Interactions between piloted vessels and fishing vessels—advisory note
Historical near-misses between piloted vessels and fishing vessels underscore the importance of keeping a proper lookout and effective communication between vessels.
Notwithstanding the responsibilities of fishing vessels, pilots should be cognisant that the final arbiter to determine appropriate action in near miss situations are The International Regulations for Preventing Collisions At Sea, 1972 (COLREGs), which are given effect through a combination of State, Northern Territory and Commonwealth laws.
It is also a condition of a pilot licence that when piloting a vessel, the pilot ensures that the vessel is operated in accordance with COLREGs.
Pilots are reminded of the obligations under Rule 18 (Responsibilities Between Vessels) as follows:
- Except where Rule 9 (Narrow Channels), Rule 10 (Traffic Separation Schemes) and Rule 13 (Overtaking) otherwise require, a power-driven vessel underway, shall keep out of the way of:
- (i) a vessel not under command
- (ii) a vessel restricted in her ability to manoeuvre
- (iii) a vessel engaged in fishing
- (iv) a sailing vessel.
Vessels exhibiting the lights / shapes for a vessel engaged in fishing are to be treated as such, regardless of whether it can be determined that the vessel is actually engaged in fishing, or otherwise.
Pilots are also reminded that the Great Barrier Reef and Torres Strait Vessel Traffic Service (REEFVTS) can be contacted via VHF radio to assist with the identification of individual fishing vessels.

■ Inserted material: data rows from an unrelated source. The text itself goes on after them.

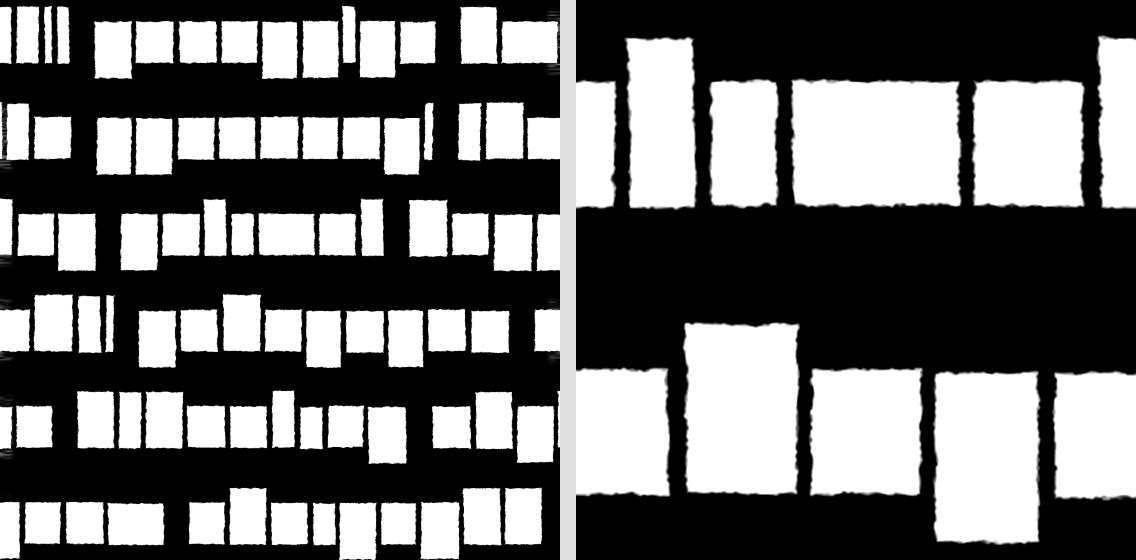
Left: the whole. Right: its middle third, enlarged.
Give the GLSL for this pattern, as a WebGL 2 fragment shader.

```glsl
#version 300 es
precision highp float;

uniform vec2 u_resolution;
out vec4 fragColor;

const vec3 INK = vec3(0.0);
const vec3 PAPER = vec3(1.0);

const float ROW_COUNT = 6.0;
const float ROW_PITCH = 0.1719;
const float TOP_ROW_Y = 0.9245;
const float BODY_HALF = 0.037;     // half height of a plain block
const float EXTENSION = 0.0265;    // extra height above or below the body
const float BLOCK_GAP = 0.0095;
const float WORD_GAP = 0.037;
const int MAX_BLOCKS = 26;

float hash(vec2 p) {
  return fract(sin(dot(p, vec2(127.1, 311.7))) * 43758.5);
}

float valueNoise(vec2 p) {
  vec2 cell = floor(p);
  vec2 f = fract(p);
  f = f * f * (3.0 - 2.0 * f);
  float low = mix(hash(cell), hash(cell + vec2(1.0, 0.0)), f.x);
  float high = mix(hash(cell + vec2(0.0, 1.0)), hash(cell + 1.0), f.x);
  return mix(low, high, f.y);
}

float boxDistance(vec2 p, vec2 halfSize) {
  vec2 d = abs(p) - halfSize;
  return length(max(d, 0.0)) + min(max(d.x, d.y), 0.0);
}

// Returns width, extension above and extension below the body.
vec3 blockShape(vec2 id) {
  float kind = hash(id + 3.7);
  float size = hash(id + 19.3);
  float width = 0.061 + 0.007 * size;
  if (kind < 0.42) return vec3(size < 0.12 ? 0.039 : width, 0.0, 0.0);
  if (kind < 0.63) return vec3(size < 0.3 ? 0.039 : width, EXTENSION, 0.0);
  if (kind < 0.83) return vec3(width, 0.0, EXTENSION);
  if (kind < 0.92) return vec3(0.099, 0.0, 0.0);
  return vec3(mix(0.012, 0.025, size * size), EXTENSION, 0.0);
}

// Distance to one slightly leaning block whose left side is at x = 0.
float blockDistance(vec2 p, vec3 shape, vec2 id) {
  vec2 center = vec2(shape.x, shape.y - shape.z) * 0.5;
  vec2 halfSize = vec2(shape.x * 0.5, BODY_HALF + (shape.y + shape.z) * 0.5);
  vec2 q = p - center;
  q.x += q.y * (hash(id + 41.0) - 0.5) * 0.035;
  q.y += (hash(id + 57.0) - 0.5) * 0.003;
  return boxDistance(q, halfSize);
}

// Walks along a row, advancing by each block and by the gaps between words.
float rowDistance(vec2 p, float row) {
  float firstBreak = 2.0 + floor(5.0 * pow(hash(vec2(row, 8.0)), 2.0));
  float wordLength = 7.0 + floor(3.0 * hash(vec2(row, 15.0)));
  float left = -0.045 * hash(vec2(row, 23.0));
  float nearest = 1.0;
  for (int i = 0; i < MAX_BLOCKS; i++) {
    if (left > 1.0) break;
    vec2 id = vec2(float(i), row);
    vec3 shape = blockShape(id);
    nearest = min(nearest, blockDistance(p - vec2(left, 0.0), shape, id));
    left += shape.x + BLOCK_GAP + 0.003 * (hash(id + 71.0) - 0.5);
    if (mod(float(i) + 1.0 - firstBreak, wordLength) < 0.5) left += WORD_GAP;
  }
  return nearest;
}

// Faint streaks beside the outer ends of some rows.
float sideSmudge(vec2 uv, float offsetY, float row) {
  float side = step(0.5, uv.x);
  float fromSide = min(uv.x, 1.0 - uv.x);
  float strength = smoothstep(0.35, 0.9, hash(vec2(row, side + 31.0)));
  float reach = 1.0 - smoothstep(0.015, 0.028, fromSide);
  float band = 1.0 - smoothstep(0.045, 0.064, abs(offsetY));
  float streak = valueNoise(uv * vec2(70.0, 330.0));
  return 0.5 * strength * reach * band * streak * streak;
}

void main() {
  vec2 uv = gl_FragCoord.xy / u_resolution;
  float row = clamp(round((TOP_ROW_Y - uv.y) / ROW_PITCH), 0.0, ROW_COUNT - 1.0);
  vec2 p = vec2(uv.x, uv.y - TOP_ROW_Y + row * ROW_PITCH);

  // Rough, worn edges
  float wear = (valueNoise(uv * 150.0) - 0.5) * 0.0022;
  wear += (valueNoise(uv * 420.0) - 0.5) * 0.0014;
  float softness = max(0.0011, 0.75 / min(u_resolution.x, u_resolution.y));
  float block = 1.0 - smoothstep(-softness, softness, rowDistance(p, row) + wear);

  float light = max(block, sideSmudge(uv, p.y, row));
  fragColor = vec4(mix(INK, PAPER, light), 1.0);
}
```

REEFVTS have access to Fisheries Queensland‘s ‘Vessel Monitoring System’ (VMS) which can be used to monitor and assess the position and activity of commercial fishing vessels fitted with an active VMS transmitter.